--- DATA SECTION ---
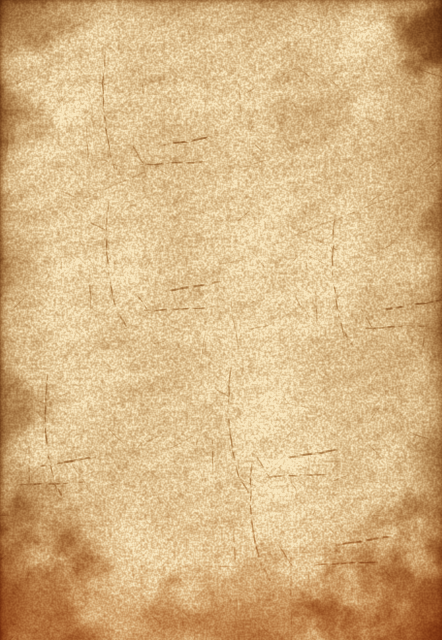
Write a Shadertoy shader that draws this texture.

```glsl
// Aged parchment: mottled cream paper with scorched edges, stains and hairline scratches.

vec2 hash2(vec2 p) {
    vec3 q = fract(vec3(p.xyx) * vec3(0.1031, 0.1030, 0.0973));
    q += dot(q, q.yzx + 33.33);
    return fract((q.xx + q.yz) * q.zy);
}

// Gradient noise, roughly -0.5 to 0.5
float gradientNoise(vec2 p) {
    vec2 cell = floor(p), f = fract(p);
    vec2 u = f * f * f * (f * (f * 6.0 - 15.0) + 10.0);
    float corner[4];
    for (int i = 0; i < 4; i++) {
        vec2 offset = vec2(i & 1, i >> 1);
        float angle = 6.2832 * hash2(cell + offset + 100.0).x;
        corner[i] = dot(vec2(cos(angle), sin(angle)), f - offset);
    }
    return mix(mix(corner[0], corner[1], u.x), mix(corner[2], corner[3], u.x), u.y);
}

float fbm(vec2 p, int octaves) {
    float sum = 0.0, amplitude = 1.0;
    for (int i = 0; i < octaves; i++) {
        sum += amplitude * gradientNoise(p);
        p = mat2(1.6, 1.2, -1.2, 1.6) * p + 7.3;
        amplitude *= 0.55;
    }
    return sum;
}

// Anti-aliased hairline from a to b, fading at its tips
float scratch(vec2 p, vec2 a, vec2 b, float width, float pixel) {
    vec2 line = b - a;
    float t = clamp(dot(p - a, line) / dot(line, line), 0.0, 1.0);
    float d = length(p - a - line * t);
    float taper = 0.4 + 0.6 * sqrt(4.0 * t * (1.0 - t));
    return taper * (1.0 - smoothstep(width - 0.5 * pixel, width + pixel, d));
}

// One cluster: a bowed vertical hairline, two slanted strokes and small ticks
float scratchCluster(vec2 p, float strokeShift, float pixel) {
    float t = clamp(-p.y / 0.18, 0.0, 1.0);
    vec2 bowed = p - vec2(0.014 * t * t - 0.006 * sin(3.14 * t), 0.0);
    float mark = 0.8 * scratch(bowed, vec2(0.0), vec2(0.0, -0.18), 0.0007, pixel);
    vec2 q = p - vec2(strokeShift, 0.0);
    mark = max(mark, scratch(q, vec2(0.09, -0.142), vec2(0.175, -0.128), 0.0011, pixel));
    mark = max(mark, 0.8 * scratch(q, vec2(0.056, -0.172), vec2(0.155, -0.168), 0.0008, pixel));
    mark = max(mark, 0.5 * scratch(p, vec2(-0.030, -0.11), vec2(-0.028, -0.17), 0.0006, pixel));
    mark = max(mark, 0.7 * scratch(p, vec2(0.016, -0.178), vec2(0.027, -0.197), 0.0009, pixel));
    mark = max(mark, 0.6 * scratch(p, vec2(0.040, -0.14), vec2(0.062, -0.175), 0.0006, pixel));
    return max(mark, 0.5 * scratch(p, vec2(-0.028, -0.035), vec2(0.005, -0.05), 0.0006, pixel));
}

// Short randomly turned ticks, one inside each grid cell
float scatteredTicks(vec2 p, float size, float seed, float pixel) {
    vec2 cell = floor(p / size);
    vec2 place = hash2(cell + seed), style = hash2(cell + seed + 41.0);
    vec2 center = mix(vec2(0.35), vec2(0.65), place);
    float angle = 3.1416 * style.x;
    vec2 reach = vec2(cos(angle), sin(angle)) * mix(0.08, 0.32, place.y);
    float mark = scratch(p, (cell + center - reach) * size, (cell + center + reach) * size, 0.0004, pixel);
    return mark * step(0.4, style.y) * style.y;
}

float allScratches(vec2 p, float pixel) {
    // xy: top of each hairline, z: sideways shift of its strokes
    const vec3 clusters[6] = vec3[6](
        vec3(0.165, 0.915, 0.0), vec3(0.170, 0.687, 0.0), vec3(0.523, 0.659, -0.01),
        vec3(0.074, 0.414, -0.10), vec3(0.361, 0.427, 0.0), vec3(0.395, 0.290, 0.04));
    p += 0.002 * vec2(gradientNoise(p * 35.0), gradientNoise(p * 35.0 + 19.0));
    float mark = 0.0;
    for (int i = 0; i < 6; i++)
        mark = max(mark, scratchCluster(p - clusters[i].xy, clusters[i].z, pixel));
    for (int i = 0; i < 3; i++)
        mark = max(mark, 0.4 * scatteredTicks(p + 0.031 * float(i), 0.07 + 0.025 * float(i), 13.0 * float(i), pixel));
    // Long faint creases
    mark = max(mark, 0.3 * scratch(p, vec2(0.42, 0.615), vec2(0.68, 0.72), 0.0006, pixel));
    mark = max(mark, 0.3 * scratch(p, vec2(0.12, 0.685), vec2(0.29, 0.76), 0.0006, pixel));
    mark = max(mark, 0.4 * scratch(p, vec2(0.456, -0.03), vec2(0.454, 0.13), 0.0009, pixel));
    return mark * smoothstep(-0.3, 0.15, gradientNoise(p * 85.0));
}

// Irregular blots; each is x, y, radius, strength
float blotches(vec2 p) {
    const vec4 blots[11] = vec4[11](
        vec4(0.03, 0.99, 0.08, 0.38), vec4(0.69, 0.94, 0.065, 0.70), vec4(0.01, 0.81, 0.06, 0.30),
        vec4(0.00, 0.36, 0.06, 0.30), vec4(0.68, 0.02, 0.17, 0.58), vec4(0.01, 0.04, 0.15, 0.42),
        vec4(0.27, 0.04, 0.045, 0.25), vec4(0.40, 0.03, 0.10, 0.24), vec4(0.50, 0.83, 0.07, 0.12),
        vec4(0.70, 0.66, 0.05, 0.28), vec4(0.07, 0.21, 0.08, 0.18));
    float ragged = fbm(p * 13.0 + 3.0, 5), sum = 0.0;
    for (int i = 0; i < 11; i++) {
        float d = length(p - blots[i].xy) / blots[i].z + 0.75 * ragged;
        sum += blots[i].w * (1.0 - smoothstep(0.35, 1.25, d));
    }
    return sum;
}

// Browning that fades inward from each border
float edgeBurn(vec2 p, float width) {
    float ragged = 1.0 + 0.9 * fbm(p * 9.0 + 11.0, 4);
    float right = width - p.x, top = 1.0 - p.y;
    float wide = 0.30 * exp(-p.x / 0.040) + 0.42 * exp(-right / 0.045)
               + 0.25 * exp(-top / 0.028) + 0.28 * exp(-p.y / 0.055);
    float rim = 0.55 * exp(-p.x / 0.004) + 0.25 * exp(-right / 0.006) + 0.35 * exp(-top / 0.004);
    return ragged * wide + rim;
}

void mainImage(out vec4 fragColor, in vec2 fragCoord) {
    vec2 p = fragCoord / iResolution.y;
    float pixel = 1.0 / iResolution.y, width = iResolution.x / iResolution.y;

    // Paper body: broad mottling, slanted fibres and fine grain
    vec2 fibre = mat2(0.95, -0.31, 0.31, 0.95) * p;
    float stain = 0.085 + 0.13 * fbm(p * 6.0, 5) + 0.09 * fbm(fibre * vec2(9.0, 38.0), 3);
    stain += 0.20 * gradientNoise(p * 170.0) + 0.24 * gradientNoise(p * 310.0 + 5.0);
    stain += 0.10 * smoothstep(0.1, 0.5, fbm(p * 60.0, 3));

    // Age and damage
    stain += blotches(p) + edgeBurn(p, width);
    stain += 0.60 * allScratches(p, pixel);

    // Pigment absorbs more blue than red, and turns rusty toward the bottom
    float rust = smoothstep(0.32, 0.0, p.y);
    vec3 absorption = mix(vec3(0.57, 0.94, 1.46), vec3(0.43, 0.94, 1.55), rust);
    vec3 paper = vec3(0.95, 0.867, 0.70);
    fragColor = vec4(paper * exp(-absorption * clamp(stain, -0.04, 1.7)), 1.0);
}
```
---
TRY IT — Once you have found every line above holding the word "bowed", copy those lines.

OUTPUT FOR THIS EXERCISE —
// One cluster: a bowed vertical hairline, two slanted strokes and small ticks
    vec2 bowed = p - vec2(0.014 * t * t - 0.006 * sin(3.14 * t), 0.0);
    float mark = 0.8 * scratch(bowed, vec2(0.0), vec2(0.0, -0.18), 0.0007, pixel);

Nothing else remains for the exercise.